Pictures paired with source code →
____

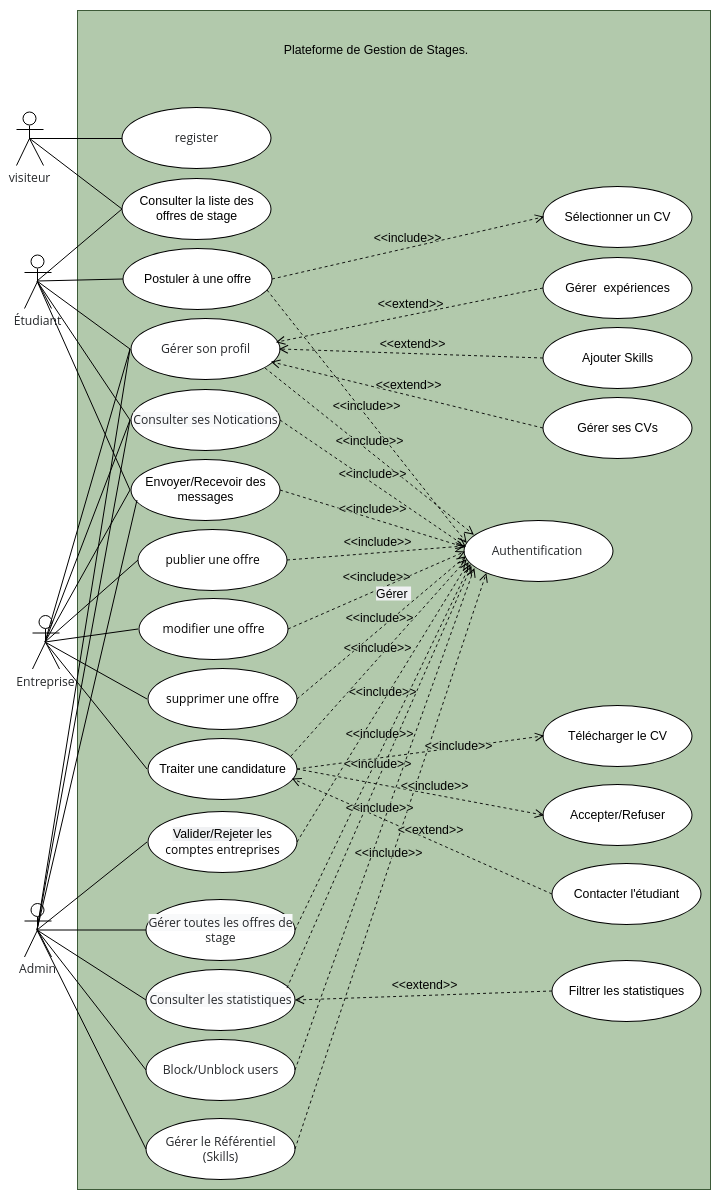
<!DOCTYPE html>
<html lang="fr">
<head>
<meta charset="utf-8">
<title>Plateforme de Gestion de Stages</title>
<style>
:root {
  --system: #b2c9ac;
  --system-border: #3d5a38;
  --ink: #000;
  --soft-ink: #26282b;
  --paper: #fff;
  --highlight: #f8f9fa;
  --highlight-strong: #f0f1f3;
  --sans: "Liberation Sans", Arial, sans-serif;
  --humanist: "Open Sans", "Noto Sans", sans-serif;
}
* { box-sizing: border-box; }
html, body { margin: 0; overflow: hidden; }
.diagram {
  position: relative;
  width: 721px;
  height: 1200px;
  overflow: hidden;
  background: var(--paper);
  color: var(--ink);
  font: 12.3px/15px var(--sans);
}
.system {
  position: absolute;
  left: 77px; top: 10px;
  width: 634px; height: 1180px;
  background: var(--system);
  border: 1px solid var(--system-border);
}
.system h1 {
  margin: 32px 36px 0 0;
  font-size: inherit;
  font-weight: 400;
  text-align: center;
}
.case, .actor, .relation {
  position: absolute;
  left: var(--x); top: var(--y);
  transform: translate(calc(-50% + .5px), -50%);
  white-space: nowrap;
  text-align: center;
}
.case {
  display: flex;
  align-items: center;
  justify-content: center;
  width: 150px; height: 62px;
  background: var(--paper);
  border: 1px solid var(--ink);
  border-radius: 50%;
}
.case.soft { padding-bottom: 1px; font-family: var(--humanist); font-size: 12.2px; color: var(--soft-ink); }
.case.dark { padding-bottom: 1px; font-family: var(--humanist); font-size: 12px; }
.case.sign-in { padding-right: 3px; }
.case mark { background: var(--highlight); color: inherit; }
.case mark.sans, .relation mark { background: var(--highlight-strong); color: var(--ink); }
.case .sans { font-family: var(--sans); font-size: 12.3px; }
.actor { margin-top: -1px; font-family: var(--humanist); font-size: 12.2px; color: var(--soft-ink); }
.relation {
  margin-top: -1px;
  text-shadow: 0 0 2px var(--system), 1px 0 1px var(--system), -1px 0 1px var(--system), 0 1px 1px var(--system), 0 -1px 1px var(--system);
}
.relation mark { text-shadow: none; }
.links { position: absolute; left: 0; top: 0; fill: none; stroke: var(--ink); stroke-width: 1; }
.dependency { stroke-dasharray: 3 3; stroke-width: .9; }
.dependency path { marker-end: url(#open-arrow); }
</style>
</head>
<body>
<main class="diagram">
  <section class="system"><h1>Plateforme de Gestion de Stages.</h1></section>

  <div class="case soft" style="--x:196px;--y:138px">register</div>
  <div class="case" style="--x:196px;--y:209px">Consulter la liste des<br>offres de stage</div>
  <div class="case" style="--x:197px;--y:279px">Postuler à une offre</div>
  <div class="case soft" style="--x:205px;--y:349px">Gérer son profil</div>
  <div class="case soft" style="--x:205px;--y:420px"><mark>Consulter ses Notications</mark></div>
  <div class="case" style="--x:205px;--y:490px">Envoyer/Recevoir des<br>messages</div>
  <div class="case dark" style="--x:212px;--y:560px">publier une offre</div>
  <div class="case dark" style="--x:213px;--y:629px">modifier une offre</div>
  <div class="case dark" style="--x:222px;--y:699px">supprimer une offre</div>
  <div class="case" style="--x:222px;--y:769px">Traiter une candidature</div>
  <div class="case dark" style="--x:222px;--y:842px"><div><mark class="sans">Valider/Rejeter l</mark>es<br>comptes entreprises</div></div>
  <div class="case soft" style="--x:220px;--y:930px"><div><mark>Gérer toutes les offres de</mark><br>stage</div></div>
  <div class="case soft" style="--x:220px;--y:1000px"><mark>Consulter les statistiques</mark></div>
  <div class="case soft" style="--x:220px;--y:1070px">Block/Unblock users</div>
  <div class="case soft" style="--x:220px;--y:1149px">Gérer le Référentiel<br>(Skills)</div>

  <div class="case" style="--x:617px;--y:217px">Sélectionner un CV</div>
  <div class="case" style="--x:617px;--y:288px">Gérer&nbsp; expériences</div>
  <div class="case" style="--x:617px;--y:358px">Ajouter Skills</div>
  <div class="case" style="--x:617px;--y:428px">Gérer ses CVs</div>
  <div class="case soft sign-in" style="--x:538px;--y:551px">Authentification</div>
  <div class="case" style="--x:617px;--y:736px">Télécharger le CV</div>
  <div class="case" style="--x:617px;--y:815px">Accepter/Refuser</div>
  <div class="case" style="--x:626px;--y:894px">Contacter l'étudiant</div>
  <div class="case" style="--x:626px;--y:991px">Filtrer les statistiques</div>

  <svg class="links" width="721" height="1200" viewBox="0 0 721 1200" aria-hidden="true">
    <defs>
      <marker id="open-arrow" markerUnits="userSpaceOnUse" markerWidth="12" markerHeight="12" refX="9" refY="5" orient="auto">
        <path d="M1 1L9 5L1 9" fill="none" stroke="#000" stroke-dasharray="none" style="marker-end:none"/>
      </marker>
      <g id="stick-figure">
        <circle cy="-20" r="6.5" fill="#fff"/>
        <path d="M0-13V0M-13-9H14M-13 27L0 0L14 27"/>
      </g>
    </defs>
    <g class="actors">
      <use href="#stick-figure" x="29.5" y="138.5"/>
      <use href="#stick-figure" x="37.5" y="281.5"/>
      <use href="#stick-figure" x="45.5" y="642"/>
      <use href="#stick-figure" x="37.5" y="930"/>
    </g>
    <g class="associations">
      <path d="M29 138.5H122M29 138L122 209"/>
      <path d="M37 281L122 209M37 281L123 279M37 281L130 349M37 281L130 420M37 281L130 490"/>
      <path d="M45 642L130 349M45 642L130 420M45 642L130 490M45 642L138 560M45 642L138 629M45 642L147 699M45 642L147 769"/>
      <path d="M37 930L130 349M37 930L130 420M37 930L137 500M37 930L147 842M37 930H146M37 930L146 1000M37 930L146 1070M37 930L146 1149"/>
    </g>
    <g class="dependency">
      <path d="M272 279L543 217"/>
      <path d="M543 288L277 342"/>
      <path d="M543 358L280 349"/>
      <path d="M543 428L272 362"/>
      <path d="M267 290L466 542"/>
      <path d="M265 368L473 534"/>
      <path d="M280 420L465 546"/>
      <path d="M280 490L464 547"/>
      <path d="M287 560L464 546"/>
      <path d="M288 629L464 552"/>
      <path d="M297 699L465 557"/>
      <path d="M291 756L466 560"/>
      <path d="M297 842L468 563"/>
      <path d="M295 930L470 565"/>
      <path d="M287 988L471 567"/>
      <path d="M295 1070L474 569"/>
      <path d="M295 1149L486 574"/>
      <path d="M297 769L543 736"/>
      <path d="M297 769L543 815"/>
      <path d="M552 894L293 779"/>
      <path d="M552 991L296 1000"/>
    </g>
  </svg>

  <div class="relation" style="--x:407px;--y:239px">&lt;&lt;include&gt;&gt;</div>
  <div class="relation" style="--x:410px;--y:305px">&lt;&lt;extend&gt;&gt;</div>
  <div class="relation" style="--x:412px;--y:345px">&lt;&lt;extend&gt;&gt;</div>
  <div class="relation" style="--x:408px;--y:386px">&lt;&lt;extend&gt;&gt;</div>
  <div class="relation" style="--x:366px;--y:407px">&lt;&lt;include&gt;&gt;</div>
  <div class="relation" style="--x:369px;--y:442px">&lt;&lt;include&gt;&gt;</div>
  <div class="relation" style="--x:372px;--y:475px">&lt;&lt;include&gt;&gt;</div>
  <div class="relation" style="--x:372px;--y:510px">&lt;&lt;include&gt;&gt;</div>
  <div class="relation" style="--x:377px;--y:543px">&lt;&lt;include&gt;&gt;</div>
  <div class="relation" style="--x:376px;--y:578px">&lt;&lt;include&gt;&gt;</div>
  <div class="relation" style="--x:393px;--y:595px"><mark>Gérer&nbsp;</mark></div>
  <div class="relation" style="--x:379px;--y:619px">&lt;&lt;include&gt;&gt;</div>
  <div class="relation" style="--x:377px;--y:649px">&lt;&lt;include&gt;&gt;</div>
  <div class="relation" style="--x:382px;--y:693px">&lt;&lt;include&gt;&gt;</div>
  <div class="relation" style="--x:379px;--y:735px">&lt;&lt;include&gt;&gt;</div>
  <div class="relation" style="--x:458px;--y:747px">&lt;&lt;include&gt;&gt;</div>
  <div class="relation" style="--x:377px;--y:765px">&lt;&lt;include&gt;&gt;</div>
  <div class="relation" style="--x:434px;--y:787px">&lt;&lt;include&gt;&gt;</div>
  <div class="relation" style="--x:379px;--y:809px">&lt;&lt;include&gt;&gt;</div>
  <div class="relation" style="--x:430px;--y:831px">&lt;&lt;extend&gt;&gt;</div>
  <div class="relation" style="--x:388px;--y:854px">&lt;&lt;include&gt;&gt;</div>
  <div class="relation" style="--x:424px;--y:986px">&lt;&lt;extend&gt;&gt;</div>

  <div class="actor" style="--x:29px;--y:178px">visiteur</div>
  <div class="actor" style="--x:37px;--y:321px">Étudiant</div>
  <div class="actor" style="--x:45px;--y:682px">Entreprise</div>
  <div class="actor" style="--x:37px;--y:969px">Admin</div>
</main>
</body>
</html>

____

Task brief →
Nothing but the lines from the first line of the data through the line with "width: 150px; height: 62px;" belongs in the answer, copied exactly and without pictures.

Written response →
<!DOCTYPE html>
<html lang="fr">
<head>
<meta charset="utf-8">
<title>Plateforme de Gestion de Stages</title>
<style>
:root {
  --system: #b2c9ac;
  --system-border: #3d5a38;
  --ink: #000;
  --soft-ink: #26282b;
  --paper: #fff;
  --highlight: #f8f9fa;
  --highlight-strong: #f0f1f3;
  --sans: "Liberation Sans", Arial, sans-serif;
  --humanist: "Open Sans", "Noto Sans", sans-serif;
}
* { box-sizing: border-box; }
html, body { margin: 0; overflow: hidden; }
.diagram {
  position: relative;
  width: 721px;
  height: 1200px;
  overflow: hidden;
  background: var(--paper);
  color: var(--ink);
  font: 12.3px/15px var(--sans);
}
.system {
  position: absolute;
  left: 77px; top: 10px;
  width: 634px; height: 1180px;
  background: var(--system);
  border: 1px solid var(--system-border);
}
.system h1 {
  margin: 32px 36px 0 0;
  font-size: inherit;
  font-weight: 400;
  text-align: center;
}
.case, .actor, .relation {
  position: absolute;
  left: var(--x); top: var(--y);
  transform: translate(calc(-50% + .5px), -50%);
  white-space: nowrap;
  text-align: center;
}
.case {
  display: flex;
  align-items: center;
  justify-content: center;
  width: 150px; height: 62px;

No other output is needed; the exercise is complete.